Improve and diversify knowledge and understanding of the subject, paying close consideration to hypothetical frameworks, concepts and practices as indicated by the literature.

4 weeks

96 hours


Collect secondary through recognised in section 6.4.

Carry out qualitative interpretation and analysis from the researched data and include the research findings to establish arguments so that discussions can be arranged and conclusions can be reached.

Organize research analysis and findings so that literature review chapter can be drafted along with the research progresses. The literature review chapter should demonstrate the extensive knowledge of the researcher over the examined subject.

4 weeks

96 hours


Review the research plan, make modifications as necessary and continue with the research study; send questionnaires to respondents, wait for a period of two weeks to collect the filled questionnaires etc., carry out with the interpretation and analysis process of the research data etc.

Complete the data collection process, and carry out the research interpretation, and analysis process as identified. There may be a possibility that things wouldn't fall with in the planned time frame therefore an extra window of time (2-3 weeks) will be created to accommodate any possible delays.

3 weeks

72 hours


Report writing

Draft the research report as the research progresses. It is essential that the researcher draft the report as the research is carried out so that important points, assumptions, understandings etc. are recorded.

4 weeks

96 hours



Total number of hours:

360-400 hours

8. Research limitations

As associated with any research study, this research study also anticipates certain limitations so that the researcher can be prepared to deal with. The limitations are expected in the form of limited knowledge of the researcher on the subject, incompetency while carrying out the process of data analysis and interpretation due to which results may be inaccurate and research findings can be inconclusive. In terms of research data sources, secondary research data gained from different sources may come up with conflicting hypothetical concepts, as a result of which reaching final conclusions may be difficult. Narrowing down the limitations further to this particular research study, the researcher may end up with a significantly lesser number of filled questionnaires that will affect the reliability of the research findings. Further more, the concerned personnel may not also be available to participate in the survey study due to planned holidays, emergencies etc. In terms of survey population, the main limitation that has been identified is that the research relates to a case study in which only couple of branches of Lloyds TSB will be approached, therefore the fact that whether or not the entire organisation agrees with the identified results, will be required to be further studied.

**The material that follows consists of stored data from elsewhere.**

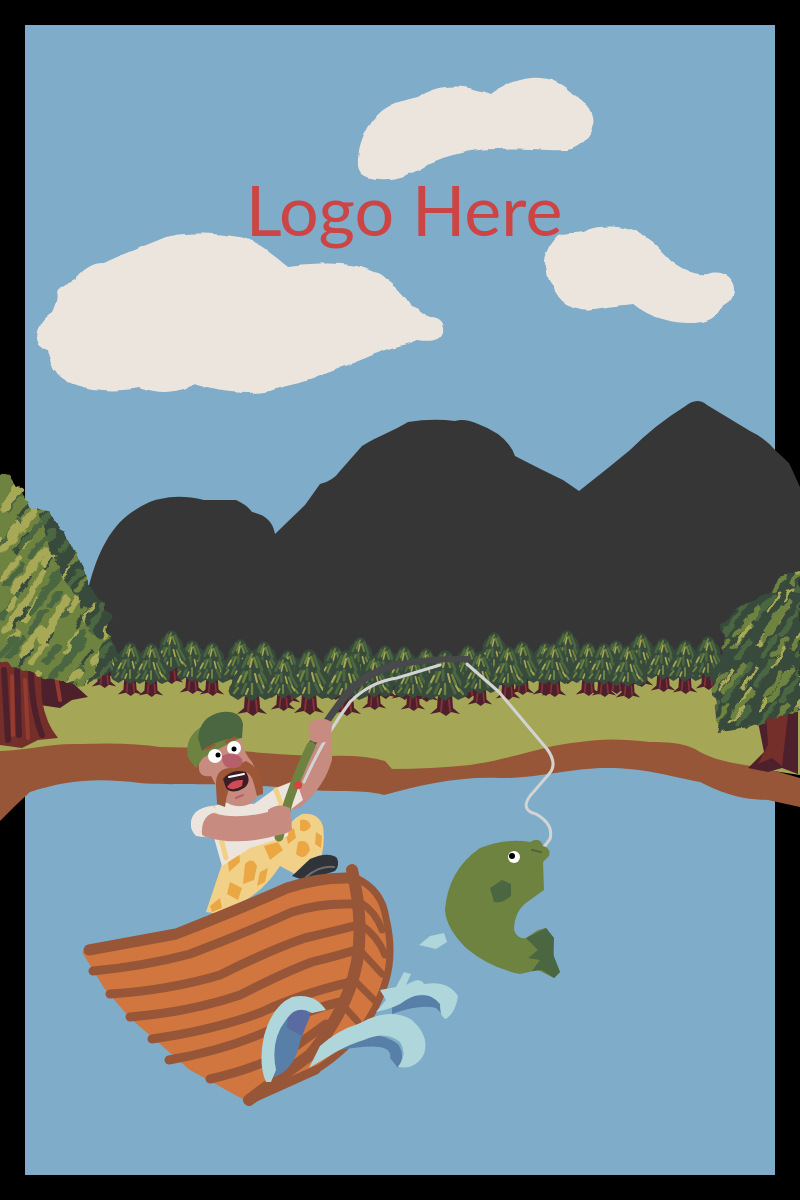
<!DOCTYPE html>
<html lang="en">
<head>
<meta charset="utf-8">
<title>Fishing poster</title>
<style>
:root{--black:#000;--sky:#7eacc9;--cloud:#ece5de;--rock:#363636;--grass:#a6a657;--earth:#985638;--pine:#384a3c;--fern:#4a6741;--moss:#6f8340;--lime:#a8a956;--bark:#4d202c;--barkred:#752f2b;--wood:#d0763e;--skin:#c78b80;--nose:#b5606a;--hair:#9d5737;--cream:#f1d087;--amber:#eaa743;--boot:#303338;--foam:#afd6db;--wave:#587fa8;--line:#d2d3d3;--red:#cc4444}
html,body{margin:0;background:var(--black)}
body{width:800px;height:1200px;overflow:hidden}
.poster{display:block;width:800px;height:1200px}
.title{font-family:Lato,"Open Sans",sans-serif;font-weight:400;font-size:70px;fill:var(--red)}
.cloud{fill:var(--cloud)}
.stroke{fill:none;stroke-linecap:round;stroke-linejoin:round}
.pine{stroke:var(--pine)}.fern{stroke:var(--fern)}.moss{stroke:var(--moss)}.lime{stroke:var(--lime)}
.plank{stroke:var(--earth);stroke-width:9}
</style>
</head>
<body>
<svg class="poster" viewBox="0 0 800 1200" role="img" aria-label="A fisherman in a wooden boat hooks a big green fish on a mountain lake">
<defs>
<filter id="rough" x="-5%" y="-5%" width="110%" height="110%" color-interpolation-filters="sRGB"><feTurbulence type="fractalNoise" baseFrequency=".09" numOctaves="2" seed="4"/><feDisplacementMap in="SourceGraphic" scale="9" xChannelSelector="R" yChannelSelector="G"/></filter>
<filter id="bumpy" x="-5%" y="-5%" width="110%" height="110%" color-interpolation-filters="sRGB"><feTurbulence type="fractalNoise" baseFrequency=".07" numOctaves="1" seed="7"/><feDisplacementMap in="SourceGraphic" scale="6" xChannelSelector="R" yChannelSelector="G"/></filter>
<pattern id="needles" width="62" height="74" patternUnits="userSpaceOnUse">
<rect width="62" height="74" fill="#6f8340"/>
<g class="stroke" stroke-width="6">
<path class="fern" d="M2 24L18 3M30 40L44 20M8 66L22 48M46 70L58 54M50 14L60 2"/>
<path class="pine" stroke-width="4" d="M14 34L28 14M40 58L52 40M20 72L30 58"/>
<path class="lime" d="M24 28L38 8M4 60L18 40M44 46L60 22M32 70L44 54M8 18L16 6"/>
</g>
</pattern>
<pattern id="shade-needles" width="58" height="66" patternUnits="userSpaceOnUse">
<rect width="58" height="66" fill="#384a3c"/>
<g class="stroke" stroke-width="6">
<path class="fern" d="M2 24L18 3M28 40L42 20M8 62L22 44M42 62L54 48M44 14L54 3"/>
<path class="moss" stroke-width="5" d="M12 36L28 14M38 54L54 32M20 62L32 46"/>
<path class="lime" stroke-width="3" d="M24 28L36 10M44 44L54 28M4 52L12 40"/>
</g>
</pattern>
<g id="near-tree">
<path fill="var(--bark)" d="M-7 44H7L8 58L15 64L6 62L1 66L-5 62L-15 64L-8 58Z"/>
<path class="stroke" stroke="#8a3038" stroke-width="2" d="M-3 50L-4 61M4 50L5 61"/>
<path fill="var(--pine)" d="M0 0Q8 2 8 8Q15 12 15 22Q21 26 21 34Q25 40 22 46L13 50L7 46L0 51L-8 46L-14 50L-22 45Q-25 39 -20 33Q-20 26 -14 22Q-15 12 -8 8Q-7 2 0 0Z"/>
<g class="stroke" stroke-width="3">
<path class="fern" d="M-4 6L-9 17M5 7L10 20M-8 22L-16 36M9 22L17 36M-2 20V30M-6 34L-10 43M6 34L10 43"/>
<path class="moss" stroke-width="2.4" d="M0 4L-4 14M2 8L5 17M-5 22L-9 32M7 25L11 35M-14 38L-18 43M0 34V44M14 39L18 44"/>
<path class="lime" stroke-width="2" d="M0 9L-2 17M-11 26L-14 32M3 24L5 32M-4 39L-6 44M11 36L14 41"/>
</g>
</g>
<g id="far-tree"><use href="#near-tree" transform="scale(.82)"/></g>
</defs>

<rect width="800" height="1200" fill="var(--black)"/>
<rect id="sky-and-lake" x="25" y="25" width="750" height="1150" fill="var(--sky)"/>

<g id="clouds" class="cloud" filter="url(#bumpy)">
<path d="M358 166C357 145 368 122 383 110C395 101 410 99 418 97C436 84 462 83 490 94C510 79 537 73 557 82C568 87 573 93 579 99C592 105 596 119 592 128C588 140 578 150 566 150C548 151 520 147 498 149C468 149 447 156 430 163C410 177 391 180 379 179C367 179 359 174 358 166Z"/>
<path d="M36 338C36 325 47 316 53 312C56 303 59 299 57 293C60 284 70 283 75 280C83 268 95 262 104 263C122 254 145 246 166 237C185 232 215 233 232 236C256 238 268 250 288 266C310 263 345 262 364 268C385 275 402 290 411 306C420 309 424 314 430 318C439 318 444 324 443 332C440 341 430 342 417 340C403 346 396 346 385 350C356 362 338 369 320 376C302 384 285 385 270 391C245 396 214 391 194 384C180 394 160 396 138 388C115 393 80 390 65 380C54 373 49 361 47 350C40 346 36 343 36 338Z"/>
<path d="M544 263C544 251 551 242 558 235C570 231 580 235 588 230C603 224 626 226 640 234C655 242 660 250 671 261C683 269 697 276 708 274C719 269 734 277 734 289C734 298 728 303 722 306C717 319 704 324 690 323C673 323 650 318 633 304C617 306 605 307 594 309C575 312 560 303 553 286C545 278 549 270 544 263Z"/>
</g>

<text class="title" x="404" y="236" text-anchor="middle">Logo Here</text>

<path id="mountains" fill="var(--rock)" d="M88 590C95 560 108 528 132 512Q150 500 160 499Q180 494 204 500H236Q247 505 252 512C266 515 273 522 275 534L305 505L320 484Q333 481 340 471L362 446C378 436 393 431 408 422Q432 418 455 421Q465 418 478 424Q508 435 515 456Q542 470 563 480L579 491L608 468L630 450Q655 425 684 407Q697 396 707 405L750 431Q765 438 775 450L789 463L800 487V690H88Z"/>

<g id="shore">
<path fill="var(--grass)" d="M0 684L90 676H215L280 690H470L560 676H800V775L700 760L600 755L400 775L300 765L100 755L0 760Z"/>
<path fill="var(--earth)" d="M0 751C30 750 50 743 80 744Q130 742 160 747C220 747 260 755 330 756Q365 755 385 761L392 769Q430 769 470 765C520 757 545 745 580 742Q610 737 650 742Q680 741 695 749C715 762 740 764 765 768L800 778V807L768 800C740 800 720 792 700 782C660 774 640 767 600 768C560 770 540 778 500 778C460 776 420 785 384 795C360 788 325 794 290 788C220 782 180 786 140 783C100 778 70 779 30 792L16 805L0 821Z"/>
</g>

<g id="tree-line">
<g id="far-row">
<use href="#far-tree" x="104" y="634"/><use href="#far-tree" x="130" y="642"/><use href="#far-tree" x="192" y="640"/><use href="#far-tree" x="171" y="630"/><use href="#far-tree" x="151" y="643"/><use href="#far-tree" x="212" y="642"/><use href="#far-tree" x="240" y="639"/><use href="#far-tree" x="264" y="641"/><use href="#far-tree" x="288" y="650"/><use href="#far-tree" x="335" y="646"/><use href="#far-tree" x="360" y="637"/><use href="#far-tree" x="385" y="645"/><use href="#far-tree" x="404" y="646"/><use href="#far-tree" x="426" y="648"/><use href="#far-tree" x="468" y="645"/><use href="#far-tree" x="494" y="632"/><use href="#far-tree" x="545" y="642"/><use href="#far-tree" x="522" y="641"/><use href="#far-tree" x="567" y="630"/><use href="#far-tree" x="588" y="642"/><use href="#far-tree" x="616" y="640"/><use href="#far-tree" x="641" y="633"/><use href="#far-tree" x="604" y="643"/><use href="#far-tree" x="628" y="645"/><use href="#far-tree" x="663" y="638"/><use href="#far-tree" x="685" y="640"/><use href="#far-tree" x="708" y="636"/>
</g>
<g id="near-row">
<use href="#near-tree" x="252" y="650"/><use href="#near-tree" x="309" y="649"/><use href="#far-tree" x="283" y="657"/><use href="#near-tree" x="346" y="650"/><use href="#far-tree" x="374" y="656"/><use href="#far-tree" x="413" y="657"/><use href="#near-tree" x="445" y="650"/><use href="#far-tree" x="480" y="652"/><use href="#far-tree" x="508" y="646"/><use href="#far-tree" x="554" y="643"/>
</g>
</g>

<g id="left-trees">
<path fill="var(--bark)" d="M30 660H75L76 686L88 697L72 700L60 708L40 705L25 712Z"/>
<path fill="var(--barkred)" d="M0 655H40L42 700Q46 724 58 738L38 740L22 748L0 745Z"/>
<path class="stroke" stroke="var(--bark)" stroke-width="6" d="M4 670L8 740M17 668L19 735M31 672Q32 710 42 735"/>
<path class="stroke" stroke="#963b2f" stroke-width="4" d="M12 676L13 735M25 680L28 738M56 676L60 700"/>
<g filter="url(#rough)">
<path fill="url(#shade-needles)" d="M36 508L50 512L62 532L72 544L80 562L88 582L98 598L111 614L107 632L117 655L98 682L76 686L40 668Z"/>
<path fill="url(#needles)" d="M-8 474L10 476L20 490L30 505L42 520L50 550L64 580L80 600L84 622L102 645L92 678L68 684L36 676L-8 658Z"/>
<path class="stroke lime" stroke-width="7" d="M4 510L20 490M3 550L34 512M14 590L46 550M5 630L34 590M42 640L66 600M22 654L42 628"/>
<path class="stroke fern" stroke-width="7" d="M22 545L40 524M32 612L58 576M62 668L84 630M2 654L14 640"/>
</g>
</g>

<g id="right-trees">
<path fill="var(--bark)" d="M756 712H798V774L782 768L768 772L748 768L764 752Z"/>
<path fill="var(--barkred)" d="M766 714H788L782 766L772 758L758 764L768 745Z"/>
<g filter="url(#rough)">
<path fill="url(#shade-needles)" d="M800 570L780 578L762 598L738 605L722 624L724 654L710 676L714 700L718 732L750 728L775 717L800 710Z"/>
<path class="stroke moss" stroke-width="5" d="M735 635L758 610M724 690L744 664M764 640L790 602M770 700L792 670M732 715L752 694"/>
<path class="stroke lime" stroke-width="3" d="M735 645L750 627M768 612L780 594M742 690L756 668M774 666L786 646M730 722L744 708M784 600L792 588"/>
</g>
</g>

<g id="fisherman">
<path id="back-arm" class="stroke" stroke="var(--skin)" stroke-width="22" d="M294 798Q315 780 321 758V732"/>
<path id="trousers" fill="var(--cream)" d="M222 864L250 846L282 836Q290 820 302 814Q318 812 323 826Q326 846 318 868L306 880L280 866Q266 888 246 900L220 914L206 912Q214 888 222 864Z"/>
<path fill="var(--amber)" d="M300 820Q308 818 311 826Q306 834 300 830ZM316 832L322 836L321 848L315 844ZM298 842Q308 838 310 850Q304 862 296 854ZM264 846L278 842L283 850L270 860ZM245 864Q252 856 257 866L254 880L243 884ZM228 862L239 852L240 862L229 872ZM230 882L242 888L238 900L227 894ZM260 872L268 868L265 882L257 886ZM286 834L294 828L296 838L288 844ZM210 906L220 898L222 908L212 912ZM306 862L316 864L308 874Z"/>
<path id="boot" fill="var(--boot)" d="M292 876L310 859Q328 851 337 858Q340 866 335 871L306 881Z"/>
<path class="stroke" stroke="#6b6d70" stroke-width="2" d="M306 877Q320 865 334 867"/>
<path id="shirt" fill="var(--cloud)" d="M191 822Q193 808 213 806L230 802L254 804L276 788L296 780L303 800L290 810L288 836L250 848L222 866L214 838L196 836Q190 830 191 822Z"/>
<path class="stroke" stroke="var(--cream)" stroke-width="5" d="M213 808L226 858M276 790L284 812"/>
<path id="face" fill="var(--skin)" d="M199 764Q204 745 228 738L240 736Q243 752 252 762L261 780Q262 796 250 804Q234 810 224 800L211 776Q197 778 199 764Z"/>
<path id="cap-brim" fill="var(--moss)" d="M203 726Q184 736 188 758L196 768L203 758Q219 748 241 738L220 728Z"/>
<path id="cap" fill="var(--fern)" d="M198 738Q200 716 222 712Q240 710 243 724L242 738Q218 738 202 751Z"/>
<g id="eyes"><ellipse cx="215" cy="756" rx="7" ry="7" fill="#fff"/><ellipse cx="234" cy="748" rx="7" ry="7" fill="#fff"/><circle cx="218" cy="755" r="2.5"/><circle cx="234" cy="749" r="2.5"/><path class="stroke" stroke="var(--hair)" stroke-width="3" d="M206 749L214 745M226 742L235 738"/></g>
<path id="moustache" fill="var(--hair)" d="M231 768Q215 768 216 786L217 804L225 807Q227 788 236 774Q249 766 254 784L257 796L263 794Q264 770 246 761Z"/>
<path id="nose" fill="var(--nose)" d="M222 756Q234 750 242 759Q244 767 235 768Q222 770 222 756Z"/>
<path id="mouth" fill="#3a1d25" d="M223 779Q232 768 246 772Q252 782 244 788Q232 795 226 788Z"/>
<path fill="#d04b55" d="M227 787Q232 779 243 780L242 786Q233 792 227 787Z"/><path class="stroke" stroke="#fff" stroke-width="2" d="M229 777L244 774"/>
<path class="stroke" stroke="var(--nose)" stroke-width="2" d="M236 798L243 795"/>
</g>

<g id="fishing-rod" class="stroke">
<path stroke="#48494b" stroke-width="7" d="M312 744Q330 715 350 690Q372 670 400 664"/>
<path stroke="#48494b" stroke-width="6" d="M385 668Q420 658 468 659"/>
<path stroke="var(--moss)" stroke-width="9" d="M279 837Q288 794 311 746"/>
<circle cx="298" cy="785" r="4" fill="#d34641"/>
<path stroke="var(--line)" stroke-width="3" d="M304 782Q324 737 350 702Q370 682 397 678L440 665M467 664L499 692L547 749Q558 764 549 774L530 796Q520 810 536 814Q554 824 550 839L541 851"/>
</g>
<path id="front-arm" class="stroke" stroke="var(--skin)" stroke-width="25" d="M210 825Q238 834 279 822"/>
<path fill="var(--skin)" d="M268 810Q278 802 290 808L292 830Q280 838 268 832ZM308 724Q320 714 332 722L331 740Q318 746 310 740Z"/>
<path fill="var(--cloud)" d="M191 824Q192 808 212 806L220 812Q200 812 202 837Q191 834 191 824Z"/>

<g id="boat">
<path fill="var(--wood)" d="M82 952L92 948L180 932Q264 906 300 886L352 874Q380 885 386 915Q396 950 386 985Q370 1040 316 1072L248 1102L190 1070L130 1018L104 988Z"/>
<g class="stroke plank">
<path stroke-width="11" d="M89 950L176 934Q240 909 287 888Q320 877 350 878"/>
<path d="M93 971Q145 966 190 954Q245 933 292 912Q320 903 352 904M110 994Q170 990 220 975Q270 950 305 938Q335 931 354 926M130 1017Q190 1012 240 995Q285 972 312 962Q340 955 356 950M152 1039Q215 1030 262 1012Q300 994 351 982M169 1060Q226 1050 270 1030Q305 1010 340 1002M210 1079Q260 1068 296 1046L326 1024"/>
<path stroke-width="7" d="M360 902Q376 912 382 930M360 924Q378 936 385 955M358 948L382 974M352 978L374 1000M340 1002L358 1022M322 1032L336 1046"/>
<path stroke-width="7" d="M356 878Q382 890 386 918Q394 952 386 980Q370 1036 316 1070"/>
<path stroke-width="12" d="M352 870Q364 920 357 962Q348 1010 310 1055L249 1100"/>
<path stroke-width="9" d="M249 1100L316 1070"/>
</g>
</g>

<g id="splashes">
<path fill="var(--wave)" d="M270 1078Q268 1030 293 1010L314 1004Q304 1024 298 1050Q290 1074 270 1078ZM340 1050Q370 1024 398 1044Q406 1056 398 1068L390 1058Q394 1040 340 1050ZM392 1006Q414 990 440 998L444 1016L436 1008Q420 1004 392 1014Z"/>
<path fill="#5a6ba1" d="M288 1014L304 1006L310 1016L302 1036L287 1028Z"/>
<path fill="var(--foam)" d="M266 1082Q258 1064 264 1036Q272 1006 292 997Q314 992 326 1010L312 1013Q296 1004 286 1020Q270 1040 276 1070L271 1082Z"/>
<path fill="var(--foam)" d="M309 1068L320 1046Q338 1030 358 1024Q390 1006 412 1020Q430 1036 424 1054Q416 1070 398 1067Q408 1054 400 1042Q386 1030 364 1040Q350 1044 336 1052Z"/>
<path fill="var(--foam)" d="M376 1012L386 1000L380 990L396 987L404 972L411 974L406 985Q420 976 424 984Q448 980 458 996Q456 1012 446 1019Q440 1018 440 1004Q426 988 406 1000Q396 1008 376 1012Z"/>
<path fill="var(--foam)" d="M419 945L430 936L444 933L447 942L436 949Z"/>
</g>

<g id="fish">
<path fill="var(--moss)" d="M530 842Q540 836 543 846Q551 848 549 856L543 862L544 890L530 900Q514 910 514 930Q518 940 526 938L538 930L546 928L554 938V958L560 972L554 978L538 970L520 974Q490 968 466 948Q446 928 445 910Q448 870 480 848Q506 838 530 842Z"/>
<path fill="var(--fern)" d="M526 938L546 928L554 938L553 954L560 972L554 978L542 970L532 971L540 960L528 958L538 950ZM490 888L502 880L511 884V896Q502 904 494 902Z"/>
<ellipse cx="514" cy="857" rx="6" ry="6" fill="#fff"/><circle cx="512" cy="856" r="3"/>
<path class="stroke fern" stroke-width="2" d="M532 850L541 852"/>
</g>
</svg>
</body>
</html>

Ethical considerations

Any research study must follow the ethical considerations so that it viability and validity isn't questioned. While carrying out this study, the researcher adheres to following ethics: a) the data collection from the primary sources will only be carried out and used, once the organisation agrees upon sharing its valuable information with the researcher, b) the primary data will be strictly used for the identified purpose i.e. to complete a post- graduate research dissertation, c) the confidentiality and integrity of the primary data will be preserved if and as requested by the participating organisation, d) the identity (name, designation etc.) of the survey participants will be kept confidential and under no circumstances it will be revealed to any third party, e) the secondary data sources ( i.e. research journal articles, academic books, authors' names, date of publication, journal of publication etc.) will be truthfully referenced, f) any research work that doesn't belong to the researcher will be acknowledged and referred to, and g) the research report will be free of plagiarism.

Expected outcomes

The research study expects to identify the collaborative role of human resource management and performance management in organizational success. The study also expects to observe the facilitative role of human resource management and change management during the course of implementation / development of performance management system.